28 August 2008

Urban Planning: Beyond Saving the MBTA

Bostonians who suffer, but love the MBTA, must often wonder, how this really is one of the best transit systems in the country. For the average passenger the system is erratic and dated; often failing at the moments most personally important. Talk about amazing technology, a system that will fail when you personally need it most. Activist (T Rider's Union, Bad Transit) and transit enthusiasts must be further concerned. It has had a series of general managers that are openly anti-transit. The current GM, Dan Grabauskas, a relative-believer in transit at least, has managed to make station and operational improvements but is bogged down in debt and an inexplicable malaise in the State to treat transit seriously. While the turnpike and roadways get bailouts, transit is left drowning in unfair obligations. These obligations, many steaming from "Big Dig Mitigation" projects, were financed by the T, unlike the roadways, which are treated as capital improvements.

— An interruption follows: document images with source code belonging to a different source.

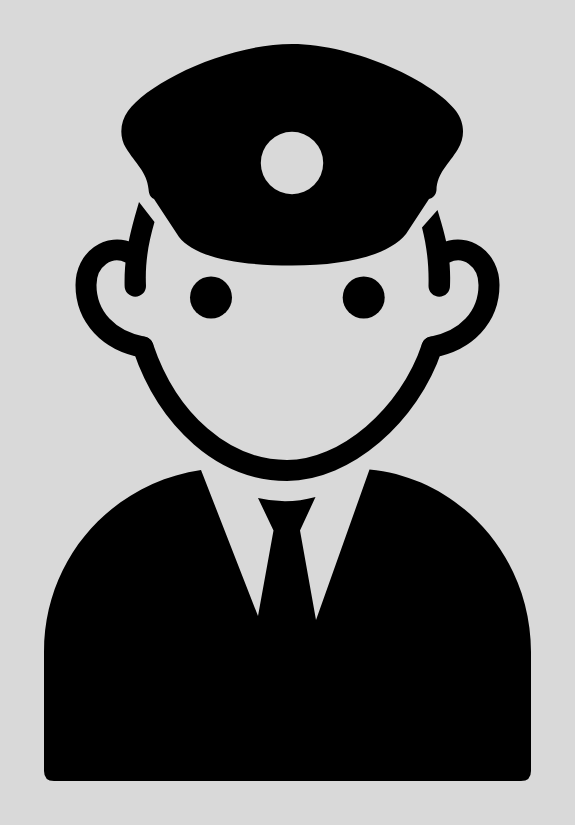
<!DOCTYPE html>
<html lang="en">
<head>
<meta charset="utf-8">
<title>Uniformed officer icon</title>
<style>
:root { --ink: #000; --ground: #d9d9d9; }
html, body { margin: 0; background: var(--ground); overflow: hidden; }
.icon { display: block; width: 575px; height: 825px; }
.ground, .badge { fill: var(--ground); }
.solid { fill: var(--ink); }
.line { fill: none; stroke: var(--ink); stroke-width: 21; stroke-linecap: round; stroke-linejoin: round; }
</style>
</head>
<body>
<svg class="icon" viewBox="0 0 575 825" role="img" aria-label="Officer in a peaked cap, suit and tie">
  <rect class="ground" width="575" height="825"/>

  <g id="cap">
    <path class="solid" d="M292 44C356 44 436 83 456 111C465 123 465 138 458 149C449 164 437 173 436.500 190C436 195 433 198 429 199L406 234C389 255 347 265.500 292 265.500C233 265.500 194 256 179 237L154 199C150 197 149 194 148.500 189C147 172 135 163 126 148C119 137 120 122 128 111C148 83 226 44 292 44Z"/>
    <circle class="badge" cx="292" cy="163" r="31.200"/>
  </g>

  <g id="head">
    <path id="sideburn-left" class="solid" d="M139 202L154.500 222C148 244 145 264 146 286A10.700 10.700 0 0 1 124.600 286C124 258 129 236 139 202Z"/>
    <path id="sideburn-right" class="solid" d="M437.500 210L422 227.500C427 247 429 266 428.500 286A10.700 10.700 0 0 0 450 286C451 258 447 241 437.500 210Z"/>
    <path id="ear-left" class="line" d="M130 253C109 243 86 259 86 285C86 317 109 341 143 347"/>
    <path id="ear-right" class="line" d="M445 253C466 243 489 259 489 285C489 317 466 341 432 347"/>
    <path id="jaw" class="line" d="M143 347C168 421 224 470.500 287 470.500C345 470.500 409 416 432 347"/>
    <circle class="solid" cx="211" cy="297.500" r="21"/>
    <circle class="solid" cx="363.700" cy="297.500" r="21"/>
  </g>

  <g id="suit">
    <path id="jacket" class="solid" d="M201 470L258 616L273.500 530.500L258 498Q287 505 315.500 497L300 530.500L316 620L369.500 469.500C460 478 531 557 531 652V771Q531 781 521 781H54Q44 781 44 771V652C44 557 113 483 201 470Z"/>
  </g>
</svg>
</body>
</html>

So it's not difficult to see why passengers and transit advocates can barely focus beyond keeping the T alive; at a time when transit elsewhere is resurgent. While this slow-action drama continues, the city and region risk being passed-up by progressives such as Denver, Portland, and even LA who are making bold moves to invest in transit for the future. In a time of energy crisis and climate change where transit has never looked better, and when dozens of cities across the nation are making strides towards building or expanding systems, Boston is stuck. Worse still, the current ideas for expanding and improving the T are tepid and inadequate to the needs of a world class city. The silver-line, an unquestionable failure is now promised to be followed by the "Urban Ring," another BRT idea that is even more poorly conceived with more never-to-happen tunnels. I know that is hard to believe if you have ever had to suffer the Silver Line, but imagine a rapid transit bus somehow ploughing through the LMAA on surface roads. Further, worthwhile projects such as extending the Green and Blue Lines are going nowhere. Worse still, there is no room for new ideas such as expanding capacity in the central core of Green line subway, now congested beyond belief, with quadruple tracking or new tunnels...or regaining ground by extending the E line back to Centre Street, if not to Arborway.

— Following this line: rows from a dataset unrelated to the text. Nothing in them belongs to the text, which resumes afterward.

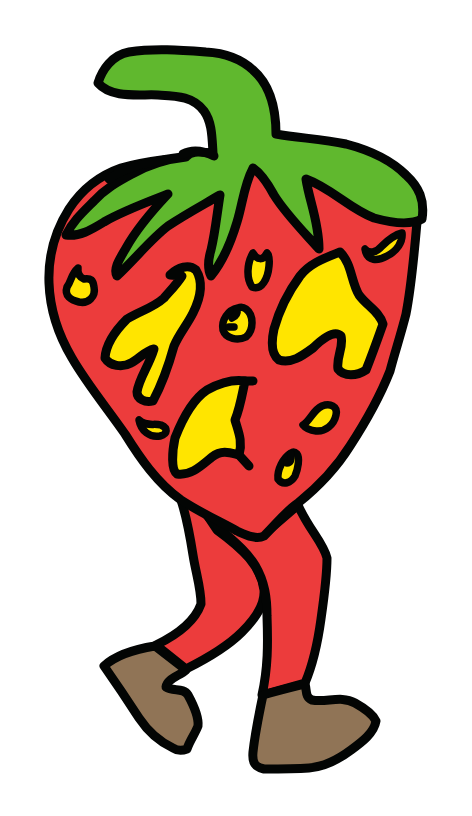
<!DOCTYPE html>
<html lang="en">
<head>
<meta charset="utf-8">
<title>Walking strawberry</title>
<style>
:root { --paper: #fff; --ink: #030504; --berry: #ec3c3c; --leaf: #60b82e; --seed: #ffe500; --shoe: #907456; }
html, body { margin: 0; background: var(--paper); overflow: hidden; }
svg { display: block; width: 472px; height: 816px; }
.shape { stroke: var(--ink); stroke-width: 9; stroke-linecap: round; stroke-linejoin: round; }
.berry { fill: var(--berry); }
.leaf { fill: var(--leaf); }
.seed { fill: var(--seed); }
.small { stroke-width: 7.5; }
.shoe { fill: var(--shoe); }
.line { fill: none; }
</style>
</head>
<body>
<svg viewBox="0 0 472 816" role="img" aria-label="Strawberry with a green stem, yellow seeds, walking legs and brown shoes">
  <g id="back-leg">
    <path class="shape berry" d="M181 500C187 518 190 536 193 555C196 574 201 588 201 604C196 618 183 632 156 645L186 669C214 655 230 644 242 632C257 617 265 603 264 590C261 566 243 549 217 530L205 512Z"/>
    <path class="shape shoe" d="M104 666C116 655 136 649 155 646L186 670C179 676 167 679 166 687C173 692 183 687 188 695C194 706 199 717 198 726C195 734 190 740 187 749Q179 752 173 748C158 741 147 730 139 718C128 701 118 686 104 666Z"/>
  </g>
  <g id="front-leg">
    <path class="shape berry" d="M205 513C220 532 242 544 255 565C265 582 267 598 267 616C268 644 268 668 262 695L305 683C314 662 318 641 321 619C324 598 327 577 327 558C323 542 309 530 298 505L262 536Z"/>
    <path class="shape shoe" d="M263 695C277 691 289 688 305 684C307 691 305 697 312 700C326 703 341 695 355 703C364 708 373 714 376 721C374 733 362 742 351 750C339 759 324 767 309 768C294 769 279 769 264 769C255 767 252 763 253 752C255 733 259 714 263 695Z"/>
  </g>
  <path id="berry-body" class="shape berry" d="M188 156C164 160 143 161 121 168C101 175 82 189 69 209C55 231 48 256 49 283C50 311 59 336 72 358C87 384 107 408 125 434C140 458 157 483 181 500C201 513 219 521 237 531C246 535 256 540 264 536C276 524 286 511 298 503C318 487 335 470 350 446C365 423 379 399 390 371C395 352 401 334 406 314C411 288 414 257 417 222L340 150Z"/>
  <path id="stem-and-leaves" class="shape leaf" d="M98 83C102 70 112 55 129 52C154 48 180 50 206 52C225 53 240 58 253 70C269 84 276 106 276 134C299 138 322 139 346 144C369 150 390 159 406 175C419 187 425 200 422 219C411 225 392 223 374 218C350 209 331 188 306 179C309 200 319 222 319 249C301 229 285 213 274 195C268 184 262 174 253 168C244 185 243 202 237 222C231 242 224 260 211 276C207 268 208 260 211 250C215 234 217 214 220 195C203 205 186 214 168 226C151 239 136 258 117 276C113 269 119 260 126 248C136 230 152 211 168 194C145 203 123 211 104 222C91 230 79 237 66 235C73 221 83 212 94 201C105 189 117 182 132 174C148 165 167 159 186 157C192 149 204 153 213 153C212 137 212 122 204 111C193 96 176 96 158 95C140 94 112 99 98 83Z"/>
  <path class="shape line" d="M183 154Q196 147 214 156M109 179Q129 165 165 160"/>
  <g id="large-seeds">
    <path class="shape seed" d="M170 275C178 267 189 264 196 270C204 283 200 299 193 313C187 325 179 334 174 346C169 364 161 386 153 401C145 403 137 399 137 392C139 378 149 366 154 349C145 351 139 359 131 363C122 368 110 366 105 358C106 342 117 329 127 319C140 311 153 308 164 298C170 291 177 284 182 276Z"/>
    <path class="shape seed" d="M340 252C325 258 310 263 300 276C289 291 279 311 274 329C271 343 272 355 279 360C291 364 302 356 313 348C321 340 334 329 341 336C344 347 336 357 338 369C344 377 357 376 366 370C372 355 377 341 383 324C379 311 367 306 359 295C351 282 352 264 340 252Z"/>
    <path class="shape seed" d="M245 381C231 379 218 384 207 390C192 400 182 420 175 438C172 452 171 470 177 474C191 476 201 466 212 457C222 449 231 453 239 455C243 441 238 431 235 420C240 408 242 395 245 381Z"/>
    <path class="shape line" d="M244 381L253 381M239 455L249 466"/>
  </g>
  <g id="small-seeds">
    <path class="shape seed small" d="M78 268C71 274 72 280 67 287C64 296 71 300 79 302C88 304 96 297 94 287C93 280 91 278 84 279Q77 276 78 268Z"/>
    <path class="shape seed small" d="M253 253C247 263 246 278 252 287C262 291 268 278 269 266Q270 256 267 253C263 261 257 260 253 253Z"/>
    <path class="shape seed small" d="M238 308C228 310 221 320 223 330C226 339 238 341 246 337C254 330 254 315 246 309Q242 306 238 308Z"/>
    <path class="shape line small" d="M237 309Q238 315 232 318M229 327L234 327"/>
    <path class="shape seed small" d="M365 249C367 262 378 261 387 256C397 251 403 242 402 233C394 235 387 241 382 246C376 253 369 254 365 249Z"/>
    <path class="shape seed small" d="M139 420C141 431 150 438 160 436C168 434 168 428 161 425C154 423 146 427 139 420Z"/>
    <path class="shape seed small" d="M303 425C310 421 313 410 322 406C330 403 338 406 336 415C334 425 325 432 316 431Q307 430 303 425Z"/>
    <path class="shape seed small" d="M291 453C283 458 277 470 278 479C283 486 291 483 295 476C298 469 300 458 297 454Q294 451 291 453Z"/>
    <path class="shape line small" d="M291 454Q292 463 287 463"/>
  </g>
</svg>
</body>
</html>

I would argue that the time is now to resolve the T's constant fiscal crisis (operating and capital) with a sustainable solution (beyond the sales tax). Now is the time for the T to evaluate the whole system (Commuter Rail, Rapid Transit, and Bus) to imagine and plan for a system worthy of a world class city of the 21st Century. Now is the time to move beyond dated ideas (i.e. the pseudo-BRT Urban Ring Scheme) and make room to consider a new future.

Urban Planning is a series of posts meant to prompt dialogue on major urban issues, with a focus on ideas and solutions.